Press enter to see results or esc to cancel.

What Happens in the Dark?

3 min read

It has been reported by several agencies that grain from Ukraine is being loaded in Sevastopol, a major terminal in the province of Crimea, currently controlled by Russia. However, this is difficult to determine as the vessels in the relevant area of the Black Sea are increasingly operating in the ‘dark’.

Going ‘dark’ refers to a vessel that has stopped sending an Automatic Identification Systems (AIS) signal, something that is mandatory for most cargo ships. Amongst the most useful data provided by AIS transponders is vessel position and identification details; integral for ships to avoid collision, coastal authorities to see who is operating in their jurisdiction, and for VesselsValue to provide real time data on vessel stoppages, load/discharge activities and journeys.

Using our Trade data, we can establish instances where we have not received location and identification details for vessels operating in the Black Sea.

Observed Dark Spots

The map below shows AIS signals that we’ve received from a geared general cargo carrier as she enters the Black Sea. Each individual AIS signal received is shown by an orange arrow. The last AIS signal received was on the 23rd March, we next received an AIS signal on the 14th June with the vessel operating in the ‘dark’ for the period in between.

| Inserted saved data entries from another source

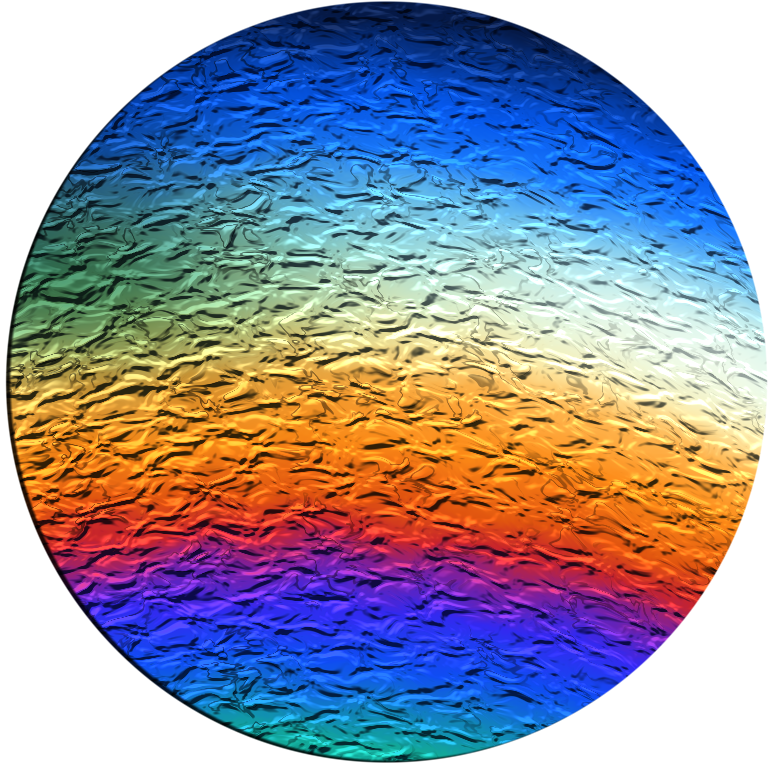
Give the GLSL for this texture, as a Shadertoy shader.

```glsl
// Round disc of crinkled iridescent foil with arched rainbow bands, on white.

const vec2  DISC_CENTER   = vec2(0.506, 0.500); // in units of canvas height
const float DISC_RADIUS   = 0.498;
const float ARCH_PEAK     = 0.35;   // x where the bands stand highest
const float ARCH_BEND     = 0.32;
const vec2  WRINKLE_FREQ  = vec2(29.0, 58.0);
const vec2  LIGHT_STEP    = vec2(-0.0016, 0.0036);
const float RELIEF_GAIN   = 3.4;
const float BAND_SCATTER  = 0.024;  // how far wrinkles displace the hues
const float CREASE_DARK   = 0.80;
const float GLINT_BRIGHT  = 0.32;
const vec3  SHADE_TINT    = vec3(0.34, 0.56, 0.40);

const int BANDS = 15;
const float STOPS[BANDS] = float[](
    0.01, 0.12, 0.19, 0.25, 0.31, 0.385, 0.44, 0.49,
    0.57, 0.645, 0.69, 0.735, 0.79, 0.86, 0.97);
const vec3 COLORS[BANDS] = vec3[](
    vec3(0.02, 0.10, 0.28), vec3(0.02, 0.34, 0.92), vec3(0.10, 0.48, 1.00),
    vec3(0.38, 0.74, 0.95), vec3(0.62, 0.89, 0.91), vec3(0.88, 0.95, 0.78),
    vec3(1.00, 0.90, 0.58), vec3(1.00, 0.69, 0.27), vec3(0.99, 0.54, 0.09),
    vec3(0.88, 0.33, 0.06), vec3(0.78, 0.14, 0.17), vec3(0.50, 0.12, 0.60),
    vec3(0.20, 0.16, 0.94), vec3(0.06, 0.30, 0.95), vec3(0.07, 0.66, 0.60));

vec2 hashGradient(vec2 cell) {
    vec3 q = fract(vec3(cell.xyx) * vec3(0.1031, 0.1030, 0.0973));
    q += dot(q, q.yzx + 33.33);
    float angle = 6.2832 * fract((q.x + q.y) * q.z);
    return vec2(cos(angle), sin(angle));
}

float gradientNoise(vec2 p) {
    vec2 i = floor(p), f = fract(p);
    vec2 u = f * f * f * (f * (f * 6.0 - 15.0) + 10.0);
    float a = dot(hashGradient(i), f);
    float b = dot(hashGradient(i + vec2(1, 0)), f - vec2(1, 0));
    float c = dot(hashGradient(i + vec2(0, 1)), f - vec2(0, 1));
    float d = dot(hashGradient(i + vec2(1, 1)), f - vec2(1, 1));
    return mix(mix(a, b, u.x), mix(c, d, u.x), u.y);
}

// Wrinkled height of the foil: warped, stretched noise in three octaves
float foilHeight(vec2 p) {
    vec2 q = p * WRINKLE_FREQ;
    q += 0.9 * vec2(gradientNoise(q * 0.6 + 7.3), gradientNoise(q * 0.6 + 41.7));
    float height = 0.0, amplitude = 0.7;
    for (int i = 0; i < 3; i++) {
        height += amplitude * gradientNoise(q);
        q = mat2(1.8, 0.5, -0.5, 1.8) * q + 19.1;
        amplitude *= 0.5;
    }
    return height;
}

vec3 bandColor(float depth) {
    vec3 color = COLORS[0];
    for (int i = 1; i < BANDS; i++) {
        float t = (depth - STOPS[i - 1]) / (STOPS[i] - STOPS[i - 1]);
        color = mix(color, COLORS[i], clamp(t, 0.0, 1.0));
    }
    return color;
}

// Soft elliptical spot
float spot(vec2 p, vec2 center, vec2 radii) {
    vec2 q = (p - center) / radii;
    return exp(-dot(q, q));
}

void mainImage(out vec4 fragColor, in vec2 fragCoord) {
    vec2 uv = fragCoord / iResolution.y;
    float pixel = 1.0 / iResolution.y;

    // Foil coordinates follow the arch of the bands, measured from the top
    float bend = uv.x - ARCH_PEAK;
    float depth = 1.0 - uv.y - ARCH_BEND * bend * bend;
    vec2 foil = vec2(uv.x, -depth);

    // Relief: slope towards the light, plus thin curled creases
    float height = foilHeight(foil);
    float slope = RELIEF_GAIN * (foilHeight(foil + LIGHT_STEP) - height);
    float broad = gradientNoise(foil * vec2(9.0, 14.0) + 3.7);
    float curl = 1.0 - smoothstep(0.015, 0.065, abs(height - 0.08));
    curl *= smoothstep(-0.15, 0.3, broad);
    float rough = mix(1.25, 0.78, smoothstep(0.05, 0.85, uv.x));
    float crease = smoothstep(0.18, 0.85, slope * rough);
    float glint = smoothstep(0.12, 0.9, -slope * rough);

    // Iridescent bands, with a pale gleam right and a green shade left
    float hueDepth = depth + BAND_SCATTER * (slope * 0.6 + broad) * rough;
    vec3 color = bandColor(hueDepth);
    float gleam = spot(vec2(uv.x, depth), vec2(0.94, 0.355), vec2(0.34, 0.085));
    color = mix(color, vec3(0.97, 1.0, 0.96), 0.75 * gleam);
    float shade = spot(uv, vec2(0.07, 0.63), vec2(0.32, 0.13));
    color *= mix(vec3(1.0), SHADE_TINT, shade);
    color *= 1.0 - 0.35 * spot(uv, vec2(0.08, 0.80), vec2(0.24, 0.20));

    // Light and shadow of the wrinkles
    color += GLINT_BRIGHT * glint * (0.25 + color);
    float calm = 1.0 - 0.55 * gleam;
    color *= 1.0 - CREASE_DARK * crease * calm * vec3(1.0, 0.94, 0.86);
    color *= 1.0 - 0.42 * curl * rough * calm;

    // Dark lip at the lower left, then the smooth cut of the disc
    vec2 offset = uv - DISC_CENTER;
    float lip = length(offset - vec2(0.006, 0.003)) - DISC_RADIUS;
    color *= 1.0 - 0.85 * smoothstep(-0.002, 0.003, lip);
    float outside = smoothstep(-pixel, pixel, length(offset) - DISC_RADIUS);
    fragColor = vec4(mix(clamp(color, 0.0, 1.0), vec3(1.0), outside), 1.0);
}
```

Figure 1: Map showing the vessel’s AIS ‘dark’ spots between 23rd March and 14th June.

Similarly, the vessel in the below map went ‘dark’ for 5 days whilst operating in the Black Sea between the Kerch Strait to South of Sevastopol.

Figure 2: Map showing this vessels AIS ‘dark’ spots between 7th and 12th June.

Dark Spots Are Rare

To put the ‘dark’ periods above into context, of the 70 container vessels currently operating in the US West Coast region, at the time of writing only 1 vessel has not transmitted an AIS signal within the last 6 hours. Likewise, only 5 of the 293 Bulkers underway in the North Atlantic have not transmitted an AIS signal within the last 6 hours. The 83 days operated in the ‘dark’ by the vessel in Figure 1 is extraordinary.

Going ‘dark’ is such an anomaly in the Maritime industry, that it is often interpreted as a signal that a vessel has operated suspiciously.

VesselsValue Trade

Our Trade services combine real time vessel movements with a variety of GIS data and behavioural algorithms to provide the closest possible reflection of current global trade.

With our Trade services you can access and view cargo mile demand, trade flows, stoppages and more. Providing you with a detailed view of underlying vessel activity for Bulkers, Tankers, Gas, Containers, Vehicle Carriers, Small Dry, Specialised Cargo, Reefers, and Cruise vessels.

VesselsValue data as of July 2022.

Disclaimer: The purpose of this blog is to provide general information and not to provide advice or guidance in relation to particular circumstances. Readers should not make decisions in reliance on any statement or opinion contained in this blog.

Want to know more about how our
data can help you assess the market?

Click here to find out more and request a demo.